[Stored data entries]
☆ ☆ ☆ ☆

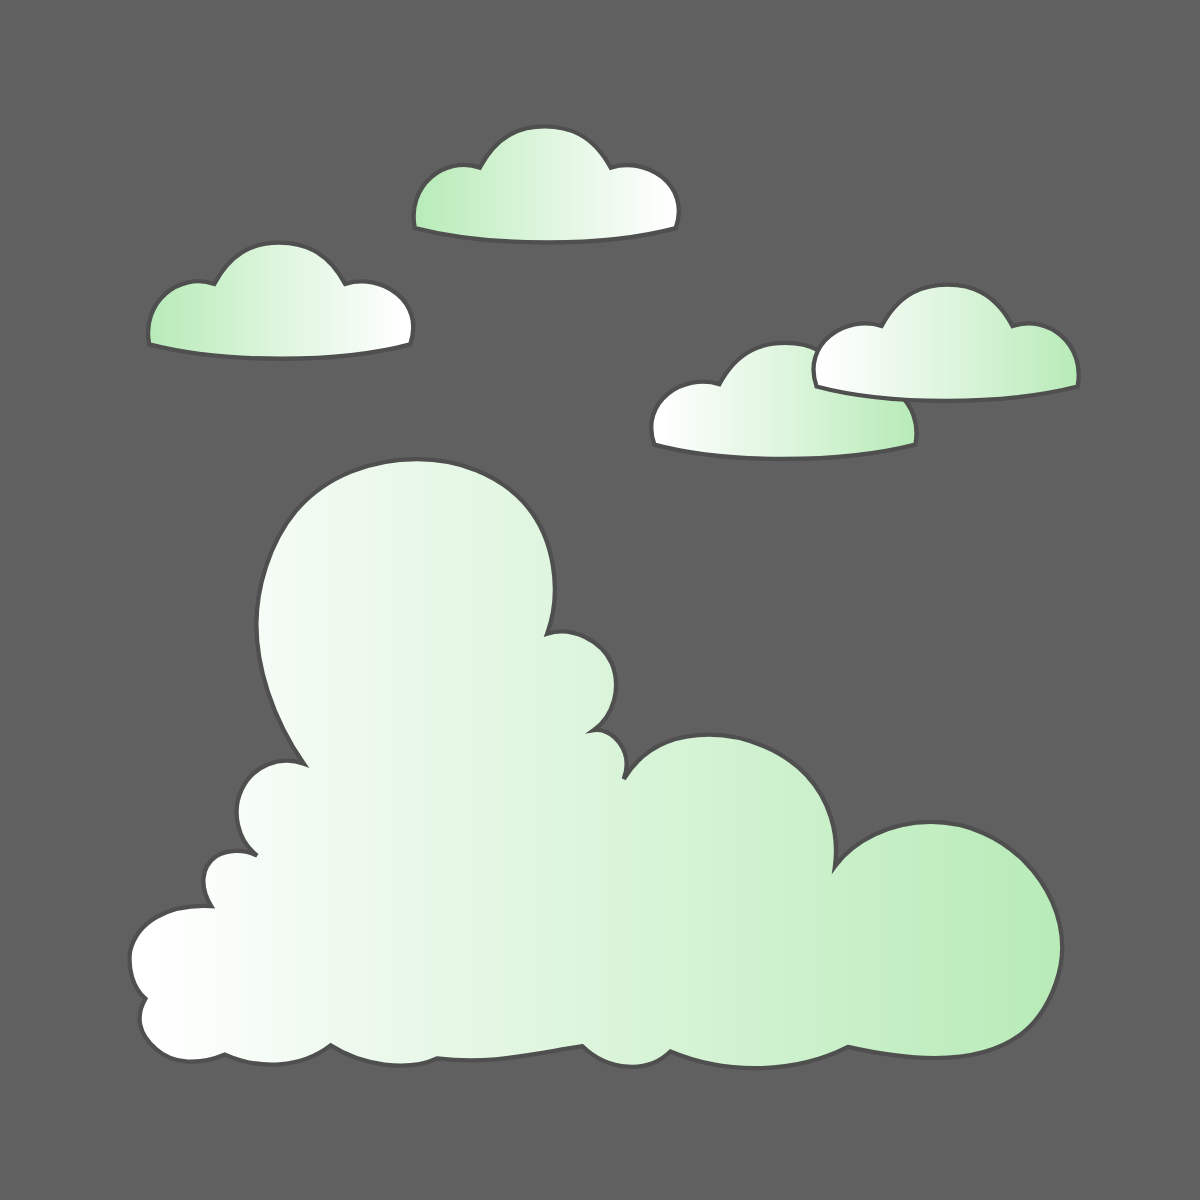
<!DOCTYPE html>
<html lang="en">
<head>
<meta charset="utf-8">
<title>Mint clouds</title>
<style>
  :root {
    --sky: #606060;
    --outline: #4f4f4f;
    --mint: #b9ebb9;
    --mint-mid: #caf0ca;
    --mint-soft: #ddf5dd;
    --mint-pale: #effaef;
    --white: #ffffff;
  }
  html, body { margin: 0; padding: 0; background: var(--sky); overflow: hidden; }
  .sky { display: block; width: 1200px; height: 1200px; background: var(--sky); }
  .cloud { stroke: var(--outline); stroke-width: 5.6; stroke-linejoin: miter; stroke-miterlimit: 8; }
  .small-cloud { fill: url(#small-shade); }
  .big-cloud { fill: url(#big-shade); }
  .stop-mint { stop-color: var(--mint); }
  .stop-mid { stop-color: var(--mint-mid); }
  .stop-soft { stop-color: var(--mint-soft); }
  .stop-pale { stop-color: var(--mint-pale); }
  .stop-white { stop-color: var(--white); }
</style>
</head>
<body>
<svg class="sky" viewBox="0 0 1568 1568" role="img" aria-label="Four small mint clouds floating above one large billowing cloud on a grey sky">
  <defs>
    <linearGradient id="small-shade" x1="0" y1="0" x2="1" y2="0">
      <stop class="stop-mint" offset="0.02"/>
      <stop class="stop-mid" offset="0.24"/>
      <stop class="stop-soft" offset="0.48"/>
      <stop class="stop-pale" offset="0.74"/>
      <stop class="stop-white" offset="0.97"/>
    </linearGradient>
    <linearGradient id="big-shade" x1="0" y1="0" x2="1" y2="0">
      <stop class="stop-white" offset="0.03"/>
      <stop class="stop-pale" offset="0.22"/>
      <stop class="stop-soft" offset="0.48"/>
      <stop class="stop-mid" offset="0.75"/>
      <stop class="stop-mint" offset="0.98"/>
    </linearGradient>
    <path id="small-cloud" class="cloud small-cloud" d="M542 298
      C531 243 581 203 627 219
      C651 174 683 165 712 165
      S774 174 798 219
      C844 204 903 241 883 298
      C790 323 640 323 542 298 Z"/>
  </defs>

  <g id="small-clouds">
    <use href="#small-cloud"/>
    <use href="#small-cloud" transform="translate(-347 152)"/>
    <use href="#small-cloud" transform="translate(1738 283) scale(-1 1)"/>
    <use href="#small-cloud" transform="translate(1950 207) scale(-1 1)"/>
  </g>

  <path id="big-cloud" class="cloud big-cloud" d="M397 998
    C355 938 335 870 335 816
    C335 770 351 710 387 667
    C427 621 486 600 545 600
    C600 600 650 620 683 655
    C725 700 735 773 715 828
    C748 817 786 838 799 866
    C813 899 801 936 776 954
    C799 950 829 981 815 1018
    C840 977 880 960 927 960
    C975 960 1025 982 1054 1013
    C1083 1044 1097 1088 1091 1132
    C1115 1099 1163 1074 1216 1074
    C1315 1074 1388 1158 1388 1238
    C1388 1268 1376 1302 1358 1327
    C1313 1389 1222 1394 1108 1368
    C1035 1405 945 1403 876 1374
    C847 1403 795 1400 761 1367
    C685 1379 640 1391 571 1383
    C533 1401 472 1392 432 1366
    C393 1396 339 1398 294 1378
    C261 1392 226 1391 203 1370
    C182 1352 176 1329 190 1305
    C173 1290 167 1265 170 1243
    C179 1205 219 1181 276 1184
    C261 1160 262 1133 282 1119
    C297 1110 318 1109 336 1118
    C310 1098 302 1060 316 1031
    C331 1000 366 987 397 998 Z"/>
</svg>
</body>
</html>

☆ ☆ ☆ ☆

### YOUR TASK
Could you write the entries out again exactly, without their pictures?

### EXPECTED ANSWER
<!DOCTYPE html>
<html lang="en">
<head>
<meta charset="utf-8">
<title>Mint clouds</title>
<style>
  :root {
    --sky: #606060;
    --outline: #4f4f4f;
    --mint: #b9ebb9;
    --mint-mid: #caf0ca;
    --mint-soft: #ddf5dd;
    --mint-pale: #effaef;
    --white: #ffffff;
  }
  html, body { margin: 0; padding: 0; background: var(--sky); overflow: hidden; }
  .sky { display: block; width: 1200px; height: 1200px; background: var(--sky); }
  .cloud { stroke: var(--outline); stroke-width: 5.6; stroke-linejoin: miter; stroke-miterlimit: 8; }
  .small-cloud { fill: url(#small-shade); }
  .big-cloud { fill: url(#big-shade); }
  .stop-mint { stop-color: var(--mint); }
  .stop-mid { stop-color: var(--mint-mid); }
  .stop-soft { stop-color: var(--mint-soft); }
  .stop-pale { stop-color: var(--mint-pale); }
  .stop-white { stop-color: var(--white); }
</style>
</head>
<body>
<svg class="sky" viewBox="0 0 1568 1568" role="img" aria-label="Four small mint clouds floating above one large billowing cloud on a grey sky">
  <defs>
    <linearGradient id="small-shade" x1="0" y1="0" x2="1" y2="0">
      <stop class="stop-mint" offset="0.02"/>
      <stop class="stop-mid" offset="0.24"/>
      <stop class="stop-soft" offset="0.48"/>
      <stop class="stop-pale" offset="0.74"/>
      <stop class="stop-white" offset="0.97"/>
    </linearGradient>
    <linearGradient id="big-shade" x1="0" y1="0" x2="1" y2="0">
      <stop class="stop-white" offset="0.03"/>
      <stop class="stop-pale" offset="0.22"/>
      <stop class="stop-soft" offset="0.48"/>
      <stop class="stop-mid" offset="0.75"/>
      <stop class="stop-mint" offset="0.98"/>
    </linearGradient>
    <path id="small-cloud" class="cloud small-cloud" d="M542 298
      C531 243 581 203 627 219
      C651 174 683 165 712 165
      S774 174 798 219
      C844 204 903 241 883 298
      C790 323 640 323 542 298 Z"/>
  </defs>

  <g id="small-clouds">
    <use href="#small-cloud"/>
    <use href="#small-cloud" transform="translate(-347 152)"/>
    <use href="#small-cloud" transform="translate(1738 283) scale(-1 1)"/>
    <use href="#small-cloud" transform="translate(1950 207) scale(-1 1)"/>
  </g>

  <path id="big-cloud" class="cloud big-cloud" d="M397 998
    C355 938 335 870 335 816
    C335 770 351 710 387 667
    C427 621 486 600 545 600
    C600 600 650 620 683 655
    C725 700 735 773 715 828
    C748 817 786 838 799 866
    C813 899 801 936 776 954
    C799 950 829 981 815 1018
    C840 977 880 960 927 960
    C975 960 1025 982 1054 1013
    C1083 1044 1097 1088 1091 1132
    C1115 1099 1163 1074 1216 1074
    C1315 1074 1388 1158 1388 1238
    C1388 1268 1376 1302 1358 1327
    C1313 1389 1222 1394 1108 1368
    C1035 1405 945 1403 876 1374
    C847 1403 795 1400 761 1367
    C685 1379 640 1391 571 1383
    C533 1401 472 1392 432 1366
    C393 1396 339 1398 294 1378
    C261 1392 226 1391 203 1370
    C182 1352 176 1329 190 1305
    C173 1290 167 1265 170 1243
    C179 1205 219 1181 276 1184
    C261 1160 262 1133 282 1119
    C297 1110 318 1109 336 1118
    C310 1098 302 1060 316 1031
    C331 1000 366 987 397 998 Z"/>
</svg>
</body>
</html>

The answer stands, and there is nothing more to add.